### WORK INSTRUCTIONS
Copy each line of the records that holds the string "rotation".

### INPUT MATERIAL
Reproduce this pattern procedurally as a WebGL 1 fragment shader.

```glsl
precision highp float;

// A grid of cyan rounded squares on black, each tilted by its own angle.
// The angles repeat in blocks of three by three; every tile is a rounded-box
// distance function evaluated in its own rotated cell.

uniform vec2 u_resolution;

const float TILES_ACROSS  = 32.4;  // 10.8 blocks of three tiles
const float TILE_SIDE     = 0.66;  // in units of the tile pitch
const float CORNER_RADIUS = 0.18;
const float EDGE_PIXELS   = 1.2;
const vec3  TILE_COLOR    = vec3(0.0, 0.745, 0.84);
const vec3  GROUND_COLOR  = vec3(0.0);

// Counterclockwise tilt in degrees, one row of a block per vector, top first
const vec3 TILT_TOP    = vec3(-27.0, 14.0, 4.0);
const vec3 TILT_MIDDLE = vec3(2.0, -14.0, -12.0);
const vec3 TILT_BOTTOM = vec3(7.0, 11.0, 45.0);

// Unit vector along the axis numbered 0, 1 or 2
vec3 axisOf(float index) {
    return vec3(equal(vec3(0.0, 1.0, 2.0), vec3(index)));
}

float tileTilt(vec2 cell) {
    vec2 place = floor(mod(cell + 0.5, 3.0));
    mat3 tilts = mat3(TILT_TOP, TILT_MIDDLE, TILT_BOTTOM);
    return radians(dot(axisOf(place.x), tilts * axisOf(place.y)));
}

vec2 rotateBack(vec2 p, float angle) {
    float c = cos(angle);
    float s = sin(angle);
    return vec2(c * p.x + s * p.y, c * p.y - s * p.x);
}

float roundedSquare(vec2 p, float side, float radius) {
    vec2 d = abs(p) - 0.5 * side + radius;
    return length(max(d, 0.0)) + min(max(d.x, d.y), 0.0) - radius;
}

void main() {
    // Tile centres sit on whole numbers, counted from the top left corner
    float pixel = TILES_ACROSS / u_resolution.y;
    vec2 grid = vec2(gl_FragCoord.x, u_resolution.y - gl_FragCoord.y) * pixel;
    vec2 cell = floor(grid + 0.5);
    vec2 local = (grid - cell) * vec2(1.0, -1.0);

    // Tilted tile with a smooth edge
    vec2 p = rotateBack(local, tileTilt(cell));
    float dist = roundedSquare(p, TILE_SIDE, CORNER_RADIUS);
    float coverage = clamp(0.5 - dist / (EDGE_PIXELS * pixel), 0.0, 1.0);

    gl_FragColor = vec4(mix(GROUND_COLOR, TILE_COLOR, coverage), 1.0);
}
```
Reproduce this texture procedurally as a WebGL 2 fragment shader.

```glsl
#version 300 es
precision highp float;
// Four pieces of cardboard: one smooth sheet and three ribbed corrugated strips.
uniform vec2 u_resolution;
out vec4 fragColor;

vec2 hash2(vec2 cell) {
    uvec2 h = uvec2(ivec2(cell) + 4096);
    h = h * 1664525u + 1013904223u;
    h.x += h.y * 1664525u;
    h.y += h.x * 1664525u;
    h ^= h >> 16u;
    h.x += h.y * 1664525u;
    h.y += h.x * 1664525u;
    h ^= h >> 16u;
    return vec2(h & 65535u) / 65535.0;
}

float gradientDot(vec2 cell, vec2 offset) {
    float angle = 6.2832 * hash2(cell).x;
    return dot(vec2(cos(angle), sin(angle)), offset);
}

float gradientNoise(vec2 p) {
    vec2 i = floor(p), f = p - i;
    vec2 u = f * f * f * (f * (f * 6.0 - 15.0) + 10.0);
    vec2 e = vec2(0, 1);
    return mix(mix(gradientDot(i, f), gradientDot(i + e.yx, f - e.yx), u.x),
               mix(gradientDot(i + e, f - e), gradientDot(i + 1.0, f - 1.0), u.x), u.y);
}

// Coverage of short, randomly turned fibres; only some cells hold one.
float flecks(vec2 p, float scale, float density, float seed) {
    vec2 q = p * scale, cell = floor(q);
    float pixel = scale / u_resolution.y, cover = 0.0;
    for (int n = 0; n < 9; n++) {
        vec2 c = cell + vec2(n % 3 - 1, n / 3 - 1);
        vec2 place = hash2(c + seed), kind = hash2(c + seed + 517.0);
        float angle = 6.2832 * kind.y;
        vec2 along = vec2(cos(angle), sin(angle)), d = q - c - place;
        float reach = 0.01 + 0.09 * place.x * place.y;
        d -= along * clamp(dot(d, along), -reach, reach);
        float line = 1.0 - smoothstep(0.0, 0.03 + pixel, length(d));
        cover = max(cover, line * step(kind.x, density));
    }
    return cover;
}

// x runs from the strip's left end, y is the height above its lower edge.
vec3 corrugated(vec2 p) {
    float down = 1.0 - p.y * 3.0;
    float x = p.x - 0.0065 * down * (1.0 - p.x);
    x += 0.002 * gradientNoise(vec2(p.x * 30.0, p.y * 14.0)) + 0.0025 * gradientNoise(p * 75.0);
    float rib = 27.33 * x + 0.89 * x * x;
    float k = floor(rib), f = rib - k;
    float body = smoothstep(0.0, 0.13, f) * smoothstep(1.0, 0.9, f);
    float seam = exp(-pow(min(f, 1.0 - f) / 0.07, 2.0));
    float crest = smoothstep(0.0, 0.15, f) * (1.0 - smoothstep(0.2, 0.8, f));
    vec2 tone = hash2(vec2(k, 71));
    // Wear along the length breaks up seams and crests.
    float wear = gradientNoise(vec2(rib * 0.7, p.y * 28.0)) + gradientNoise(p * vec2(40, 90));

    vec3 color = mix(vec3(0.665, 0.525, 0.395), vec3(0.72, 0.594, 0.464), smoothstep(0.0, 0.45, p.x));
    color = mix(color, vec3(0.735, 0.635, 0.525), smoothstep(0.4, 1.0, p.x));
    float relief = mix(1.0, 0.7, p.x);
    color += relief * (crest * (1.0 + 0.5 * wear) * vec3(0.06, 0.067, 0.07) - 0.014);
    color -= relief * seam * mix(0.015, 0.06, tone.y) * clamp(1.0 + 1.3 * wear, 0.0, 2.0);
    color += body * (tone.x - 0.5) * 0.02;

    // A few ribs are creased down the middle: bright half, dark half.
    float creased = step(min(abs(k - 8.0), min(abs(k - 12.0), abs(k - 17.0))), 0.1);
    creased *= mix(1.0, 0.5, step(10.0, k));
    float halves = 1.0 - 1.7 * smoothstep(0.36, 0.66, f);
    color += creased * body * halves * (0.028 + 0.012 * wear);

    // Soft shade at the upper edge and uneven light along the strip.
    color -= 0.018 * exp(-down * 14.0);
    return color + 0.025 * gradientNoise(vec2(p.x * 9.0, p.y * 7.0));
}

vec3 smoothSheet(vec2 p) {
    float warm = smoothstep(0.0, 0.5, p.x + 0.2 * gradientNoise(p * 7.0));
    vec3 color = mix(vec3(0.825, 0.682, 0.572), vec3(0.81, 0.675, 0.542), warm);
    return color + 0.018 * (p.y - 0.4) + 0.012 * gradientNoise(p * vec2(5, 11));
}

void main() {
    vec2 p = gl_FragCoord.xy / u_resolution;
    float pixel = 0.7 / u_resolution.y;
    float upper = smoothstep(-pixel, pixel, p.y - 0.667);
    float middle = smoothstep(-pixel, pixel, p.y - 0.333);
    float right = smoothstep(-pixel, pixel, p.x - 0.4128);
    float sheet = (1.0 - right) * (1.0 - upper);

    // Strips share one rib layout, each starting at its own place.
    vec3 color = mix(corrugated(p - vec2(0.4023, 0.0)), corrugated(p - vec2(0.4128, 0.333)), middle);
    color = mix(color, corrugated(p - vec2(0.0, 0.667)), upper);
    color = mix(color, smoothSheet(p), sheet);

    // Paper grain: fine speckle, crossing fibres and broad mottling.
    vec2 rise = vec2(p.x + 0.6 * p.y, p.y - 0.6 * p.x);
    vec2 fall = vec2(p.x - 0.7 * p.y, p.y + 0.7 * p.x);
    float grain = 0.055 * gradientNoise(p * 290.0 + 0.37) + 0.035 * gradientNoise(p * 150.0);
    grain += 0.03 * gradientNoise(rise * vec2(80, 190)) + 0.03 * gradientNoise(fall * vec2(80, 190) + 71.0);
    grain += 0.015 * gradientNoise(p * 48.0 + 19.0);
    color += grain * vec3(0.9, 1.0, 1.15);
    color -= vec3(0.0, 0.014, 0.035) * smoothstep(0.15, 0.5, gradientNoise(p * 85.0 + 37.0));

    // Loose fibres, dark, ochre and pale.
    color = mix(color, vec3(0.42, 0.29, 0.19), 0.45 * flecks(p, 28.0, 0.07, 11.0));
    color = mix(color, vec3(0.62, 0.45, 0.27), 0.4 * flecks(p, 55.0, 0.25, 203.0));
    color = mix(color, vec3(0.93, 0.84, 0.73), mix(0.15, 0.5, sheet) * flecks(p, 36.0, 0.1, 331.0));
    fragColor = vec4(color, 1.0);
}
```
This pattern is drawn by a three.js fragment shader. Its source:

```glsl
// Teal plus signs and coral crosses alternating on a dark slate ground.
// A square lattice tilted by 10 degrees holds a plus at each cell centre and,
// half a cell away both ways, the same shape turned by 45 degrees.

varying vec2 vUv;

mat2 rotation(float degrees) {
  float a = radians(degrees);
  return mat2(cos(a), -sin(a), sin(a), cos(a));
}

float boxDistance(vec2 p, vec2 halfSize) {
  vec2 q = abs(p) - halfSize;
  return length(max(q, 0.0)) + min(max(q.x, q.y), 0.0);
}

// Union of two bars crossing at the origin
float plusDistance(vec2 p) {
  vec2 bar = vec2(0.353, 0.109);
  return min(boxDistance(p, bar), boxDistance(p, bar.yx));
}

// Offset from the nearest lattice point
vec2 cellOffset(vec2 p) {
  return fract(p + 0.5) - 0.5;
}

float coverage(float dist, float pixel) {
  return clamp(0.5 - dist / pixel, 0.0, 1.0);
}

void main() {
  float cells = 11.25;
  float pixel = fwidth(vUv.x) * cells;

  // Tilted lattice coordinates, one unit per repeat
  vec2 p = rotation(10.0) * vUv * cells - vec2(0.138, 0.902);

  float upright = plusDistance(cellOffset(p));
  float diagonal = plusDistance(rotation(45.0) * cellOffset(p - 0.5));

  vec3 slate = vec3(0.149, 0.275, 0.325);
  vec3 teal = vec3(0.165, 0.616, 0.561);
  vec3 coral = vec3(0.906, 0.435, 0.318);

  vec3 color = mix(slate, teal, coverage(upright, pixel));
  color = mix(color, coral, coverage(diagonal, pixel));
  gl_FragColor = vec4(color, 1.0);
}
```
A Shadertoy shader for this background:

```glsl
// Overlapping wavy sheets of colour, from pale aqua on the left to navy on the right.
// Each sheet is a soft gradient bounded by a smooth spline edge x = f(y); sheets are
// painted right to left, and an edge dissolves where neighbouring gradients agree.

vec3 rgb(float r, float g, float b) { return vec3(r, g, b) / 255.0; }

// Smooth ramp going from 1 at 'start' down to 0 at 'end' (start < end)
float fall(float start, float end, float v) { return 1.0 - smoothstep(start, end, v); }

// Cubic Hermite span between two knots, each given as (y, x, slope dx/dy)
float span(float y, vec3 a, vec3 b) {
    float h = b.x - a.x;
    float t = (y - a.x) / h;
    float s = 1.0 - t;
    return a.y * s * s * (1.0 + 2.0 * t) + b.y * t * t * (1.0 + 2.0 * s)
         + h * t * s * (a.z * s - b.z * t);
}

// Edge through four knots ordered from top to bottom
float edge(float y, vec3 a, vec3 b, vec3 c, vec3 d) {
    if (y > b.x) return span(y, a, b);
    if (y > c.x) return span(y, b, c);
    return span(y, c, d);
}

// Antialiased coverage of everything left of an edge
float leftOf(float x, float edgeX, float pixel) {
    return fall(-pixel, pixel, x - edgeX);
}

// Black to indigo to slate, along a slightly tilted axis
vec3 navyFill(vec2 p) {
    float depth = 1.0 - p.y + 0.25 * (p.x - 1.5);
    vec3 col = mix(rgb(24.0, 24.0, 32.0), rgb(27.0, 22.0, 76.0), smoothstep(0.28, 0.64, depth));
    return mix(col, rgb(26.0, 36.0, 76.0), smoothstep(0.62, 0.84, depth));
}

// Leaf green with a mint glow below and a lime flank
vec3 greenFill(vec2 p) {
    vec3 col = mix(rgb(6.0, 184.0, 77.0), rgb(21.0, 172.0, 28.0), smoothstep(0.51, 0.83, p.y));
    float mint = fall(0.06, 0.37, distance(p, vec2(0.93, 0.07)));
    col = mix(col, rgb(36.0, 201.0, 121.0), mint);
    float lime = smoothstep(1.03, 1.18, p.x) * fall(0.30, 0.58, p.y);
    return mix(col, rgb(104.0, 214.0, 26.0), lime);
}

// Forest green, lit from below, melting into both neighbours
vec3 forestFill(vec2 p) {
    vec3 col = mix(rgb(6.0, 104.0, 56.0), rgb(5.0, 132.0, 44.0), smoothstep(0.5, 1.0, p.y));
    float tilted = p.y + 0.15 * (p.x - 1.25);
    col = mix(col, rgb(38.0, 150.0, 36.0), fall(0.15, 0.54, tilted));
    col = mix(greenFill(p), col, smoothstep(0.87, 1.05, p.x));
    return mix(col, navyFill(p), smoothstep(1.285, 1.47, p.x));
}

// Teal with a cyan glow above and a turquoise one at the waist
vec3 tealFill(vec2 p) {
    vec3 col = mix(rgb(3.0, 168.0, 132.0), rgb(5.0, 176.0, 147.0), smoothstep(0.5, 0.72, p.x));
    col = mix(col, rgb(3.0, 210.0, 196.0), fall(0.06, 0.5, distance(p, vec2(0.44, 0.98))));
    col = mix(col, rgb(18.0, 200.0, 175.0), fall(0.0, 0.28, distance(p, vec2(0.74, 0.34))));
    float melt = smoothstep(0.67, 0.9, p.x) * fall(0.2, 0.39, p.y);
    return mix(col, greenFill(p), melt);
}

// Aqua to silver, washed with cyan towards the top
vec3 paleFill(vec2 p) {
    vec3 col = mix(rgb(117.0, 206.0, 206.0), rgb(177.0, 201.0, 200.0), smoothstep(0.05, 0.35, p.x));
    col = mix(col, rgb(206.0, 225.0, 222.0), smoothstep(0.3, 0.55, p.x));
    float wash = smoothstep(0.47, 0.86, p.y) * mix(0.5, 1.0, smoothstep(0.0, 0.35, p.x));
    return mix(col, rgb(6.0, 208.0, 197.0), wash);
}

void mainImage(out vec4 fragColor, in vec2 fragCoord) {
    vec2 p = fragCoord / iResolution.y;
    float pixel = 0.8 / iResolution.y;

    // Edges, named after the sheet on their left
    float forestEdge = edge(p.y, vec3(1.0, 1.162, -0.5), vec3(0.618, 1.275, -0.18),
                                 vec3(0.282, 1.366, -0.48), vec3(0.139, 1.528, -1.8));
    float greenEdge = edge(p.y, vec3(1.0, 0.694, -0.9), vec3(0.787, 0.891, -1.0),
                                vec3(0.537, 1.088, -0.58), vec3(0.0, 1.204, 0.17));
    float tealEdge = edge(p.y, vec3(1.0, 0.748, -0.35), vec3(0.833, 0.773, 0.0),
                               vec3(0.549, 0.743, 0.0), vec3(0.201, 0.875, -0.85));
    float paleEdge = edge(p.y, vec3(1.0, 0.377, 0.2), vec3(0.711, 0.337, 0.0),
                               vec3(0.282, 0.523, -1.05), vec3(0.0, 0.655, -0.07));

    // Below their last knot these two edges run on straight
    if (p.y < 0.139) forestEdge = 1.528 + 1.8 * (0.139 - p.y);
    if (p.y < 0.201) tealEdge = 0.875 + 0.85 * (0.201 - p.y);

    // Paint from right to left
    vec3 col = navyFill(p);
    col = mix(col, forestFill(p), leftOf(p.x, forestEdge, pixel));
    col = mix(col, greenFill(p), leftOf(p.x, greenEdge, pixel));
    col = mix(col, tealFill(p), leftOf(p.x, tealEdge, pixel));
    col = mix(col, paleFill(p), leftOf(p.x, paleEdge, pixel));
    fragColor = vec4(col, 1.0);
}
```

### PROBLEM SOLUTION
mat2 rotation(float degrees) {
  vec2 p = rotation(10.0) * vUv * cells - vec2(0.138, 0.902);
  float diagonal = plusDistance(rotation(45.0) * cellOffset(p - 0.5));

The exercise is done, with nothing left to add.